____ Exercise materials

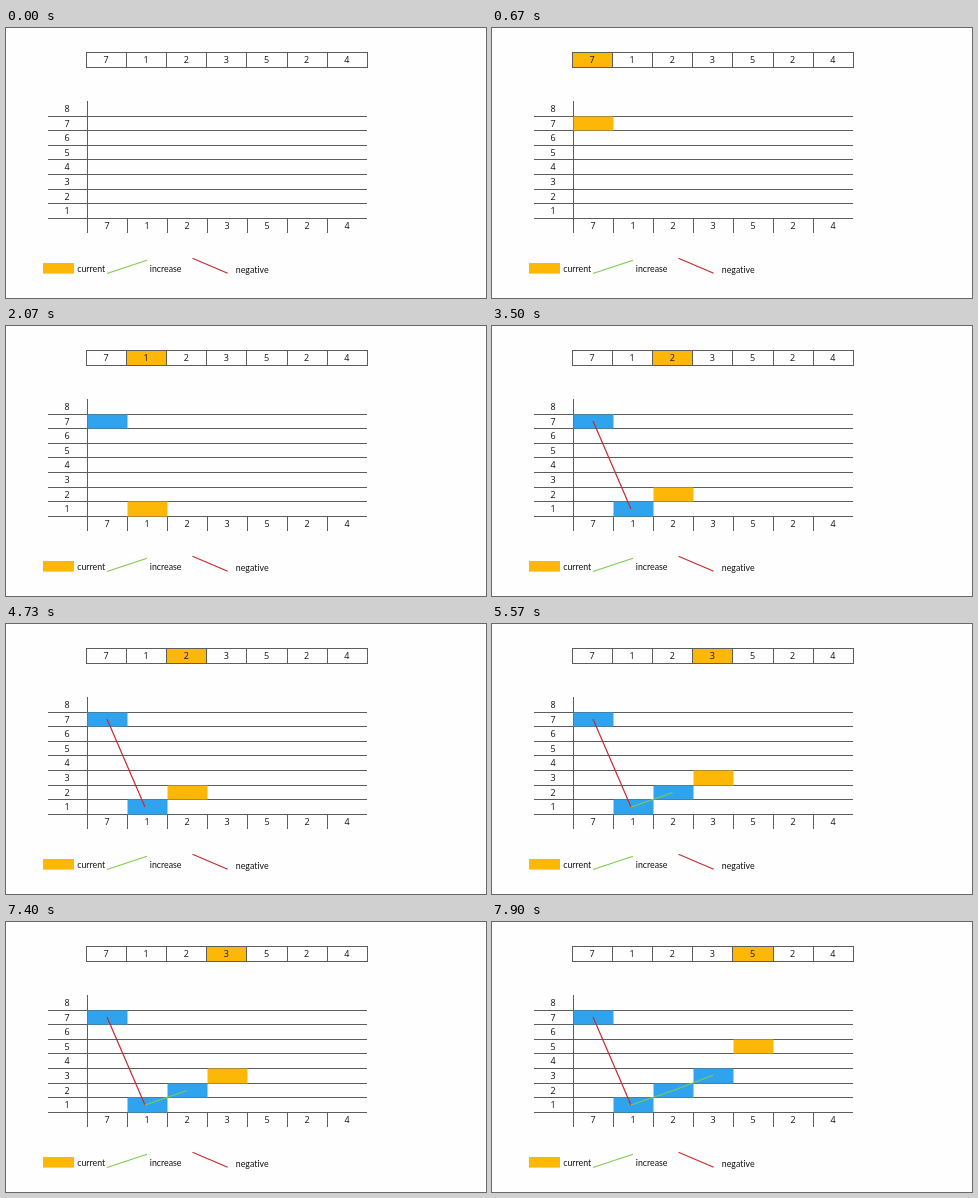
Animation of 480 by 270 pixels, one loop 8000 ms. Source, as an HTML page:

```html
<!DOCTYPE html>
<html lang="en">
<head>
<meta charset="utf-8">
<title>Longest increasing run</title>
<style>
  html, body { margin: 0; width: 100%; height: 100%; overflow: hidden; background: #fefefe; }
  svg { display: block; width: 480px; height: 270px; }
  text { font: 8.8px Lato, "Noto Sans", sans-serif; font-variant-ligatures: none; fill: #111; }
  .digit { font: 9px "Open Sans", "Noto Sans", sans-serif; text-anchor: middle; }
  .rule { stroke: #5c5c5c; stroke-width: 1; shape-rendering: crispEdges; }
  .up { stroke: #7fcb50; stroke-width: 1.2; }
  .down { stroke: #c92a30; stroke-width: 1.2; }
</style>
</head>
<body>
<svg id="stage" viewBox="0 0 480 270"></svg>
<script>
const LOOP = 8000;
const values = [7, 1, 2, 3, 5, 2, 4];
const stepTimes = [400, 1370, 3430, 5570, 7630]; // moment each value becomes current
const ORANGE = '#fdb706', BLUE = '#2fa3ee';
const nodes = [[101, 95], [139, 183], [180.5, 168.7], [221, 153.2]];

const stage = document.getElementById('stage');
const add = (tag, attrs) => {
  const el = document.createElementNS('http://www.w3.org/2000/svg', tag);
  for (const key in attrs) el.setAttribute(key, attrs[key]);
  return stage.appendChild(el);
};
const line = (x1, y1, x2, y2, cls = 'rule') => add('line', { x1, y1, x2, y2, class: cls });
const rect = (x, y, width, height, fill) => add('rect', { x, y, width, height, fill });
const label = (str, x, y, cls = '') => { add('text', { x, y, class: cls }).textContent = str; };

const stripX = i => Math.round(79.9 + 40.13 * i);
const chartX = i => 81.5 + 40 * i;
const rowY = v => Math.round(189.85 - 14.6 * v) + .5;

// Array strip
const strip = values.map((v, i) => rect(stripX(i), 25, stripX(i + 1) - stripX(i), 14, ORANGE));
for (const y of [24.5, 39.5]) line(80, y, 362, y);
for (let i = 0; i <= values.length; i++) line(stripX(i) + .5, 24, stripX(i) + .5, 40);

// Chart grid
for (let row = 0; row < 8; row++) {
  line(42, rowY(row), 361, rowY(row));
  label(row + 1, 61, 186.1 - 14.6 * row, 'digit');
}
line(81.5, 73, 81.5, 205);
values.forEach((v, i) => {
  if (i) line(chartX(i), 190, chartX(i), 205);
  label(v, 100 + 40.13 * i, 35.3, 'digit');
  label(v, 101.2 + 40 * i, 201.2, 'digit');
});

const bars = values.map((v, i) => rect(chartX(i), rowY(v), 40, rowY(v - 1) - rowY(v), BLUE));
const links = nodes.slice(1).map((p, i) =>
  line(...nodes[i], ...p, values[i + 1] > values[i] ? 'up' : 'down'));

// Legend
rect(37, 235, 31, 10.6, ORANGE);
label('current', 71.2, 244);
line(101, 245.5, 141, 232.3, 'up');
label('increase', 143.8, 244);
line(186.5, 230.2, 221.7, 245.3, 'down');
label('negative', 229.8, 245);

const show = (el, on) => el.setAttribute('visibility', on ? 'visible' : 'hidden');

function draw(now) {
  const t = now % LOOP;
  const current = stepTimes.filter(s => t >= s).length - 1;
  strip.forEach((el, i) => show(el, i === current));
  bars.forEach((el, i) => {
    show(el, i <= current);
    el.setAttribute('fill', i === current ? ORANGE : BLUE);
  });
  links.forEach((el, i) => show(el, i + 1 < current));
}

const start = performance.now();
function frame() {
  draw(performance.now() - start);
  requestAnimationFrame(frame);
}
frame();
</script>
</body>
</html>
```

________

◆ **Task goal**
Drop the images and repeat the data exactly.

◆ **Exercise solution**
Animation of 480 by 270 pixels, one loop 8000 ms. Source, as an HTML page:

```html
<!DOCTYPE html>
<html lang="en">
<head>
<meta charset="utf-8">
<title>Longest increasing run</title>
<style>
  html, body { margin: 0; width: 100%; height: 100%; overflow: hidden; background: #fefefe; }
  svg { display: block; width: 480px; height: 270px; }
  text { font: 8.8px Lato, "Noto Sans", sans-serif; font-variant-ligatures: none; fill: #111; }
  .digit { font: 9px "Open Sans", "Noto Sans", sans-serif; text-anchor: middle; }
  .rule { stroke: #5c5c5c; stroke-width: 1; shape-rendering: crispEdges; }
  .up { stroke: #7fcb50; stroke-width: 1.2; }
  .down { stroke: #c92a30; stroke-width: 1.2; }
</style>
</head>
<body>
<svg id="stage" viewBox="0 0 480 270"></svg>
<script>
const LOOP = 8000;
const values = [7, 1, 2, 3, 5, 2, 4];
const stepTimes = [400, 1370, 3430, 5570, 7630]; // moment each value becomes current
const ORANGE = '#fdb706', BLUE = '#2fa3ee';
const nodes = [[101, 95], [139, 183], [180.5, 168.7], [221, 153.2]];

const stage = document.getElementById('stage');
const add = (tag, attrs) => {
  const el = document.createElementNS('http://www.w3.org/2000/svg', tag);
  for (const key in attrs) el.setAttribute(key, attrs[key]);
  return stage.appendChild(el);
};
const line = (x1, y1, x2, y2, cls = 'rule') => add('line', { x1, y1, x2, y2, class: cls });
const rect = (x, y, width, height, fill) => add('rect', { x, y, width, height, fill });
const label = (str, x, y, cls = '') => { add('text', { x, y, class: cls }).textContent = str; };

const stripX = i => Math.round(79.9 + 40.13 * i);
const chartX = i => 81.5 + 40 * i;
const rowY = v => Math.round(189.85 - 14.6 * v) + .5;

// Array strip
const strip = values.map((v, i) => rect(stripX(i), 25, stripX(i + 1) - stripX(i), 14, ORANGE));
for (const y of [24.5, 39.5]) line(80, y, 362, y);
for (let i = 0; i <= values.length; i++) line(stripX(i) + .5, 24, stripX(i) + .5, 40);

// Chart grid
for (let row = 0; row < 8; row++) {
  line(42, rowY(row), 361, rowY(row));
  label(row + 1, 61, 186.1 - 14.6 * row, 'digit');
}
line(81.5, 73, 81.5, 205);
values.forEach((v, i) => {
  if (i) line(chartX(i), 190, chartX(i), 205);
  label(v, 100 + 40.13 * i, 35.3, 'digit');
  label(v, 101.2 + 40 * i, 201.2, 'digit');
});

const bars = values.map((v, i) => rect(chartX(i), rowY(v), 40, rowY(v - 1) - rowY(v), BLUE));
const links = nodes.slice(1).map((p, i) =>
  line(...nodes[i], ...p, values[i + 1] > values[i] ? 'up' : 'down'));

// Legend
rect(37, 235, 31, 10.6, ORANGE);
label('current', 71.2, 244);
line(101, 245.5, 141, 232.3, 'up');
label('increase', 143.8, 244);
line(186.5, 230.2, 221.7, 245.3, 'down');
label('negative', 229.8, 245);

const show = (el, on) => el.setAttribute('visibility', on ? 'visible' : 'hidden');

function draw(now) {
  const t = now % LOOP;
  const current = stepTimes.filter(s => t >= s).length - 1;
  strip.forEach((el, i) => show(el, i === current));
  bars.forEach((el, i) => {
    show(el, i <= current);
    el.setAttribute('fill', i === current ? ORANGE : BLUE);
  });
  links.forEach((el, i) => show(el, i + 1 < current));
}

const start = performance.now();
function frame() {
  draw(performance.now() - start);
  requestAnimationFrame(frame);
}
frame();
</script>
</body>
</html>
```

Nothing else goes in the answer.